The rationale of the methods of projection of points and lines and rabatment of planes used in laying off is subjected to a detailed examination m the article GEOMETRY, part III., Descriptive, vol. xi., and therefore will not be referred to in this article, which is confined to a description of some of the detailed problems which occur in actual practice, the solutions being often approximations which are found sufficiently exact for practical purposes. In different localities and in the construction of different types of vessel, the extent to which the process of laying off to full size is employed varies considerably. In some yards laying off on a large scale on paper is relied on almost entirely, and very little full-sized work on the floor is considered necessary. Thiscchiefiy applies to ships of stereotyped form, such as ordinary “ tramp " Steamers, the lines of which have very little curvature for the greater part of their length. In the American Lake shipyards for the cargo vessels employed on the Great Lakes templates are very carefully and ingeniously made for the framing, one set sufficing to mark off all the frames on the greater portion of the ship's length. In a similar way one template is made for each strake of plating and used to mark off the whole of the plates of that strake, a slip mould being used when they begin to depart from the parallel midship body. The types of vessels in which the greatest complication of structure occurs and in which the highest degree of accuracy in building is necessary are passenger ships and war vessels; the description of the process of laying off, which follows, while generally applicable to alltypes of vessels, refers more particularly to the practice followed in building war vessels at the British Government Dockyards and at the more important shipbuilding centres in the United Kingdom. The nature of the Sheer Drawing, with a description of the principal lines shown on it, has been stated on . 957. Specimen sheer drawings of different types of ships are slliown on Sh Plate IX. Fig. 83, Plate IX., is a sheer drawing of the “fem Midland Railway steamer “ Londonderry, " designed by W g Professor J. H. Biles, LL.D., of length between perpendiculars 330 ft., breadth moulded 42 ft., depth 25 ft. 6 in., displacement 2200 tons, speed 21-7 knots. Fig(82, Plate IX., is the sheer drawing of the battleship “Lord Nelson, " whose dimensions and other articular are set forth in the article on SHIP, page 898. Her form over the midship portion below the waterline and above the turn of the bilge is flattened so as to enable her to be docked in a dock existing at Chatham when she was built, and at the same time to secure the greatest possible beam of ship at the water-line; and the bottom of the ship out to the dotted line in the half-breadth plan is absolutely flat so as to enable her to be docked on two or more lines of blocks whose upper surfaces lie in one plane, thereby reducing the docking strains, a system adopted for the first time in the “ Lord Nelson " and in all succeeding vessels of large size in the British Navy since this vessel. In Plate IX. figs. 85 and 87, the half-breadth and body plans of the royal yacht “ Alexandra " are given in association with the profile, fig. 84, in place of the usual outline sheer, which is omitted to save space. In each of these sheer drawings the names of the various lines have been added; whereas in ordinary practice only the numbers of the stations in the sheer and half-breadth and of the sections in the body are given. In the sheer drawing, fig. 83, very little more is given in the three plans than the various sections and the traces of the planes, whose intersections with the surface of the ship they are; in such a case the sheer drawing is generally spoken of

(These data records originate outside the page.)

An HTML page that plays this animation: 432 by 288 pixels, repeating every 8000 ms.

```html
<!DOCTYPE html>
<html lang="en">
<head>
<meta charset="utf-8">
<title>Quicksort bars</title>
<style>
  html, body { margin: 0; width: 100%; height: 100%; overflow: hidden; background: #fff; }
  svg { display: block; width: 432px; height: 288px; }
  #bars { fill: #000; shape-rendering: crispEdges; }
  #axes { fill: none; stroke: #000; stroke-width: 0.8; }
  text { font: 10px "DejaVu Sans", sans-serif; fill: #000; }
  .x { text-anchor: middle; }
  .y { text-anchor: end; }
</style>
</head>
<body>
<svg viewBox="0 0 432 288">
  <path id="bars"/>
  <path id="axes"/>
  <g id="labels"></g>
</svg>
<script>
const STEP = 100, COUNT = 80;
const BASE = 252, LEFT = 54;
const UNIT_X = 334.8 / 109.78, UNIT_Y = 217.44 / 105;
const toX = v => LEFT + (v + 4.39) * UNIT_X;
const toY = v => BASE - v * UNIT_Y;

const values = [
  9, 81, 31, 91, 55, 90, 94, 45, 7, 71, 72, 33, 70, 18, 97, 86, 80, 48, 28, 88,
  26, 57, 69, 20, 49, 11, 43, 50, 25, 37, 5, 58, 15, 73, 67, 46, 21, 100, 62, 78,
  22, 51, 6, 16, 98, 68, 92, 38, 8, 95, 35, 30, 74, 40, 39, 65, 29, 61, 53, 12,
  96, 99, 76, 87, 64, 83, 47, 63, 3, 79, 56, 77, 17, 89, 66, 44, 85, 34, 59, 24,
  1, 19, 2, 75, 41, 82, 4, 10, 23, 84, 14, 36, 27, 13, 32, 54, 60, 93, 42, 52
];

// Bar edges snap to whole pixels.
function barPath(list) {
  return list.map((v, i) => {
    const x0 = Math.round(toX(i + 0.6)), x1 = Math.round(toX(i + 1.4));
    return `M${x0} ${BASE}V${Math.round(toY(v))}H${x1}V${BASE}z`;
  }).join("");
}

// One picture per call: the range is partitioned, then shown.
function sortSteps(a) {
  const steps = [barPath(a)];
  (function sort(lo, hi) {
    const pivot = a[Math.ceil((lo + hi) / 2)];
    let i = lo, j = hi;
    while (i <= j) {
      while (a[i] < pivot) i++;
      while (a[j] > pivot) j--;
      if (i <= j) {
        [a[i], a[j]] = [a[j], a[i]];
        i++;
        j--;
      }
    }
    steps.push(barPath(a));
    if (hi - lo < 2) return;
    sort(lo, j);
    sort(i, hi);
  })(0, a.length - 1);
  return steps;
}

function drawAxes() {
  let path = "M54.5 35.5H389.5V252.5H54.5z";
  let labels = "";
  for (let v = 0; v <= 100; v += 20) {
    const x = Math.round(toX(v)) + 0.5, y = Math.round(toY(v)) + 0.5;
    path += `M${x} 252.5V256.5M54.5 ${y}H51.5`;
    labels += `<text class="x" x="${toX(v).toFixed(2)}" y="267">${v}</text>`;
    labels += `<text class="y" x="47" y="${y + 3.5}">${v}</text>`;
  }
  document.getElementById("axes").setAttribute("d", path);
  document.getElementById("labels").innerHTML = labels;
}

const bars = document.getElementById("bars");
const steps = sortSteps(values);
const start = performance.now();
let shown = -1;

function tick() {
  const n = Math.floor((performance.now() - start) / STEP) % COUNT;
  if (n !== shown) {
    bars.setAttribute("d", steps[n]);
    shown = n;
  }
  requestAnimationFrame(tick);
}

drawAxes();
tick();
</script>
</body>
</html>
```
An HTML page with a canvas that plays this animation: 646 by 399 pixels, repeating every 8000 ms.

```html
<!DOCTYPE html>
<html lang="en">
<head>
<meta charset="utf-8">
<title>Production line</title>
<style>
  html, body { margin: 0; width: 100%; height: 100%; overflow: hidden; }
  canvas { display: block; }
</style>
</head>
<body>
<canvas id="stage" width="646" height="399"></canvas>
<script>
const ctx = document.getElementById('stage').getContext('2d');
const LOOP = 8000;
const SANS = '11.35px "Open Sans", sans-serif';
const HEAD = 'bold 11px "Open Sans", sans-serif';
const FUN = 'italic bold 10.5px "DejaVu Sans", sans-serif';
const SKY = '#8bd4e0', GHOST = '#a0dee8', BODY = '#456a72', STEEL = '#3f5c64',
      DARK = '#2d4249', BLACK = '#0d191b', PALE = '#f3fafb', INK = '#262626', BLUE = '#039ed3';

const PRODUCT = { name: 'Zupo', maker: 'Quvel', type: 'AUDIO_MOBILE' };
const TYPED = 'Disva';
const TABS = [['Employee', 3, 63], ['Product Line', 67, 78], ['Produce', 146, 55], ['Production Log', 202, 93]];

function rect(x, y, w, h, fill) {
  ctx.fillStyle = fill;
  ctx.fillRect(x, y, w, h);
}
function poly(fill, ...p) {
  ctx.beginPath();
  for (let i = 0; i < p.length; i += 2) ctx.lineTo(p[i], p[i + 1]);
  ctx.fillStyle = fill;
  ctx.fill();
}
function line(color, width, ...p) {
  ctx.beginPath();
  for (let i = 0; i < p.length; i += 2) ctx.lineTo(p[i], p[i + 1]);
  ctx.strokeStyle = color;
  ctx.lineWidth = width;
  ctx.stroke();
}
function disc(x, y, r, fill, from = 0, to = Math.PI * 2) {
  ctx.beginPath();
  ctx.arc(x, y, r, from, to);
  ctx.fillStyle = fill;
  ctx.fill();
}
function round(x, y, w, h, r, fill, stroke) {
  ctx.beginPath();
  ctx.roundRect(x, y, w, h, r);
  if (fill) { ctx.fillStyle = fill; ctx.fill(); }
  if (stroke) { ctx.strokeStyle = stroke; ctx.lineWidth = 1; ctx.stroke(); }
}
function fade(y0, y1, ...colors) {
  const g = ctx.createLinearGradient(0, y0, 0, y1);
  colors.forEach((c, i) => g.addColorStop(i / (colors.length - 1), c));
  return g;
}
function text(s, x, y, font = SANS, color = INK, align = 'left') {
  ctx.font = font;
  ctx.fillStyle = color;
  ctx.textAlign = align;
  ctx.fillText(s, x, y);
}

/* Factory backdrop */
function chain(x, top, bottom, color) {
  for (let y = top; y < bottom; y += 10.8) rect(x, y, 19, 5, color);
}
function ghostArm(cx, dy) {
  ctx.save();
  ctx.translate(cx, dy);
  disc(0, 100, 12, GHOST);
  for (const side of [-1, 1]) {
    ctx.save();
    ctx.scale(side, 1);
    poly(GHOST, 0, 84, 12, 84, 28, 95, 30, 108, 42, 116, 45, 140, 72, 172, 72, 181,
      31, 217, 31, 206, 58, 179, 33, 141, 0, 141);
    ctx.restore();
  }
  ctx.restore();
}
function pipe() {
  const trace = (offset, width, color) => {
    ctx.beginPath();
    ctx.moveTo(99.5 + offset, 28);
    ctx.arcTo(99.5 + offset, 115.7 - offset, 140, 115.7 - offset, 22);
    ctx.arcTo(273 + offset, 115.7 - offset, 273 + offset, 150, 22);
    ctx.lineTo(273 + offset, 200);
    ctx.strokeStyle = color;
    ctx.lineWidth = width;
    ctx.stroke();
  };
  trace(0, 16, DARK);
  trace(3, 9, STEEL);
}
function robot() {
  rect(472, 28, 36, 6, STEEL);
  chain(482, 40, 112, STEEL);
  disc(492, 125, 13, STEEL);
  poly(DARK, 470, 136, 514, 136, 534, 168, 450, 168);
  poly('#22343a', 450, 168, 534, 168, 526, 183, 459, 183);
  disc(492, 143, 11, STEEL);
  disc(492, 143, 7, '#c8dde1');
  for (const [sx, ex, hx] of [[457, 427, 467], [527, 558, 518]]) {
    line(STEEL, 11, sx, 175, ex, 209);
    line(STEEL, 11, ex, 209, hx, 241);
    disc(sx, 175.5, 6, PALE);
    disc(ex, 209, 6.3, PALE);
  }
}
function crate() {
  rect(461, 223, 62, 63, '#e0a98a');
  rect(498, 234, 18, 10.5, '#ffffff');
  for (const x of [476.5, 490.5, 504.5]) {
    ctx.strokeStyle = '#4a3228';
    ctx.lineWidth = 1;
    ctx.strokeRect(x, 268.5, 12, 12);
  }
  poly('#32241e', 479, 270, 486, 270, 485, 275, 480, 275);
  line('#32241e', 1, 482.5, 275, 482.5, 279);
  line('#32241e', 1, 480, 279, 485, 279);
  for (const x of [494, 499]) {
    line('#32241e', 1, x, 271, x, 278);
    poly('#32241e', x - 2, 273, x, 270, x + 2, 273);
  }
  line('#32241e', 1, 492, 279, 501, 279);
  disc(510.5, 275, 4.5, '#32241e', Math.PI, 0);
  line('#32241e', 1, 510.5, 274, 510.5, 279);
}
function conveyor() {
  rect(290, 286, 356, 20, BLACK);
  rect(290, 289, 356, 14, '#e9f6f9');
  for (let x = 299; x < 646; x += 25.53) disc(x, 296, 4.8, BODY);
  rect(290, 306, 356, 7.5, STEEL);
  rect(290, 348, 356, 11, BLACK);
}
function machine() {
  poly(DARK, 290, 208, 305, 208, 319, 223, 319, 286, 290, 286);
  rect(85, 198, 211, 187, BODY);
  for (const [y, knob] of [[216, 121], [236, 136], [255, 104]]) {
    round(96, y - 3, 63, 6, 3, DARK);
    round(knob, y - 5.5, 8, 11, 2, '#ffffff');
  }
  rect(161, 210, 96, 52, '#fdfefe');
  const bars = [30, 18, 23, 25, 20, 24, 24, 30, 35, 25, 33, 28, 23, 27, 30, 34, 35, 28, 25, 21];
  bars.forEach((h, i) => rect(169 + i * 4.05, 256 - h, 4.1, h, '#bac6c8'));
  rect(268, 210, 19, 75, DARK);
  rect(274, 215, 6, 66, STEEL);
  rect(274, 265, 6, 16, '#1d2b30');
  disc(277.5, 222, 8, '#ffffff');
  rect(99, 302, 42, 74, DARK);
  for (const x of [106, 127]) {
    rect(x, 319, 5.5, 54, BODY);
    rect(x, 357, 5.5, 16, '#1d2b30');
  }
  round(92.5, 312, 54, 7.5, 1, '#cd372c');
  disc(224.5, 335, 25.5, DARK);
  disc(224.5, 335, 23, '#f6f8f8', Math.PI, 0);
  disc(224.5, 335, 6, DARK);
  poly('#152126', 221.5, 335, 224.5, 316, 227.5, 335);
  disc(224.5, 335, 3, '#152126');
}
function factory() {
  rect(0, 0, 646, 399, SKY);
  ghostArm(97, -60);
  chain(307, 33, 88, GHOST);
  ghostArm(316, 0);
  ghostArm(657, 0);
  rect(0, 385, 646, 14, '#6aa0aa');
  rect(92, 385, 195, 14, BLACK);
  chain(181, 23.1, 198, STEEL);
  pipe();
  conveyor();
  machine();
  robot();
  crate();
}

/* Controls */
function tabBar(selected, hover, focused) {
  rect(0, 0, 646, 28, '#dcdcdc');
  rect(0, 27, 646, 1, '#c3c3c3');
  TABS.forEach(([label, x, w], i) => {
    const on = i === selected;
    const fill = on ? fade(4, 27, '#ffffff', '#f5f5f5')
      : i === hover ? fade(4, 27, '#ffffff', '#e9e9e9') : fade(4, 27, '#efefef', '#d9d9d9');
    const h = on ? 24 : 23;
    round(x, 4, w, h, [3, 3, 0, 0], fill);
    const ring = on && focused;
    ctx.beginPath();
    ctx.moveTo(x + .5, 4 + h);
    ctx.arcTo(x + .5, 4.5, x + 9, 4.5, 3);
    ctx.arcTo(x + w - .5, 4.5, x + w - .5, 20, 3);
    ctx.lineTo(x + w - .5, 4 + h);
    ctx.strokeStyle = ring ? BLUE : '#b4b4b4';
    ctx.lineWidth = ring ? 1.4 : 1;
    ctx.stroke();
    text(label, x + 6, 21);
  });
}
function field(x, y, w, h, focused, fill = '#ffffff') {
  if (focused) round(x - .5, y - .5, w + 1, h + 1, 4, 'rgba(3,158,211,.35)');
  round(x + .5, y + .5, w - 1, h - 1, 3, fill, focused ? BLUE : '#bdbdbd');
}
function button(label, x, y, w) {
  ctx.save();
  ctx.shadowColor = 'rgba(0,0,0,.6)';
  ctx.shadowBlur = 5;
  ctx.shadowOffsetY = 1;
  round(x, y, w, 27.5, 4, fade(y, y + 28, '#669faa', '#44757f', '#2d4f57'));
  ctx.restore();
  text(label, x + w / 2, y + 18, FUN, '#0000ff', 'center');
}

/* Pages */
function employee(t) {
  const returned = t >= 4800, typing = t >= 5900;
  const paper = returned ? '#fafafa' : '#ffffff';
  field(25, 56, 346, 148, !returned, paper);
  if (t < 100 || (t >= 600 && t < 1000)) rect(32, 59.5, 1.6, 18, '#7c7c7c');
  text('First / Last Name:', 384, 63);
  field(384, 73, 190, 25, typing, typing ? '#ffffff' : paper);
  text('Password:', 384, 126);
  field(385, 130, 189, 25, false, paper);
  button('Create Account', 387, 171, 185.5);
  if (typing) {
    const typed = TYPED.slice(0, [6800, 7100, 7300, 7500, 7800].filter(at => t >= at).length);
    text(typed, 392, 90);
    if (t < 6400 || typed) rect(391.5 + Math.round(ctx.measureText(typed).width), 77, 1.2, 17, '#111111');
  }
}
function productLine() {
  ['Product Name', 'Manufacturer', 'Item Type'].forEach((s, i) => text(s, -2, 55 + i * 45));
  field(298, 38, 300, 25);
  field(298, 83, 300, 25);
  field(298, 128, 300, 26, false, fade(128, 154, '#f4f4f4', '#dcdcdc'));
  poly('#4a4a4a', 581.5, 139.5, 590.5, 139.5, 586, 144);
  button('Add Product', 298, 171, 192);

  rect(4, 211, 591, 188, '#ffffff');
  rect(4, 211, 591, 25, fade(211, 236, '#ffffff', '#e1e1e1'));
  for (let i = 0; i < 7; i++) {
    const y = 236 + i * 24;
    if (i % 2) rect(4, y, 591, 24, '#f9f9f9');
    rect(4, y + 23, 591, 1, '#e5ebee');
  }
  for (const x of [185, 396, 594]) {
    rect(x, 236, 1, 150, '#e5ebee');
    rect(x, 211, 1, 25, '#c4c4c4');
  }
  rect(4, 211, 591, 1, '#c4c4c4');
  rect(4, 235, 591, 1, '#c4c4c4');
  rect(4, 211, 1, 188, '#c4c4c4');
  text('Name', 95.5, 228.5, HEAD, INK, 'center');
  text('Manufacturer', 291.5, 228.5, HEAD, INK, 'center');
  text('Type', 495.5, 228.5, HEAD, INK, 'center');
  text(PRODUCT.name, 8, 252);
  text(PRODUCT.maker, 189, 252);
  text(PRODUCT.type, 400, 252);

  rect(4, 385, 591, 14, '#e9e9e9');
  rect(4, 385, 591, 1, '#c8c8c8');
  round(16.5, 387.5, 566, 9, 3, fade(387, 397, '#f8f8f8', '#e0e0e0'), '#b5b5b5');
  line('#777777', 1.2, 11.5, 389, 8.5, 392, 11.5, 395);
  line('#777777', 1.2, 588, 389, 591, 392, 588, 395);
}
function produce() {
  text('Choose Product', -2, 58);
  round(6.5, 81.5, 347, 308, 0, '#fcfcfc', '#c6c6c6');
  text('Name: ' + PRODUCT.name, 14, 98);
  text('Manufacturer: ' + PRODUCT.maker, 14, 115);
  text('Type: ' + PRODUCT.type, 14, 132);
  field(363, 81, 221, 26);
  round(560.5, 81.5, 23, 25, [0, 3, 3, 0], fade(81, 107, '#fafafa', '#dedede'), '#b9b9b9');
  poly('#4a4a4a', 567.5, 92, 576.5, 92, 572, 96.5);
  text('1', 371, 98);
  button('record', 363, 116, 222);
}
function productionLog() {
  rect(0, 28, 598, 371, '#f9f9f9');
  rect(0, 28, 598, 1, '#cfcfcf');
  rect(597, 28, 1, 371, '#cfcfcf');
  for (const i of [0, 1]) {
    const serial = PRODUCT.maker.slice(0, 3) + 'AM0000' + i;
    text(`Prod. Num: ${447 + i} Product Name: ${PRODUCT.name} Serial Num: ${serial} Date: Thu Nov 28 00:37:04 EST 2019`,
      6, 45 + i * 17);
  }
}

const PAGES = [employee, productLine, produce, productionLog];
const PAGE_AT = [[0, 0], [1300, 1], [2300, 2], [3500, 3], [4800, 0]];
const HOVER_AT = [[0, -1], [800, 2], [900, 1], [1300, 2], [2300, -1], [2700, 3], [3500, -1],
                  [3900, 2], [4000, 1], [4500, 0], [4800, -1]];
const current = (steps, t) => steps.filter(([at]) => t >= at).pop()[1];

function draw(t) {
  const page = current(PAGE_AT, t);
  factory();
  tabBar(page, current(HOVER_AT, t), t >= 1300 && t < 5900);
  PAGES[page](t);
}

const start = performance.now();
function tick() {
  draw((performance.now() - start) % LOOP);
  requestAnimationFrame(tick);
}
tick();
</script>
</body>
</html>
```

as the lines, and is only used for giving the outside form of the ship,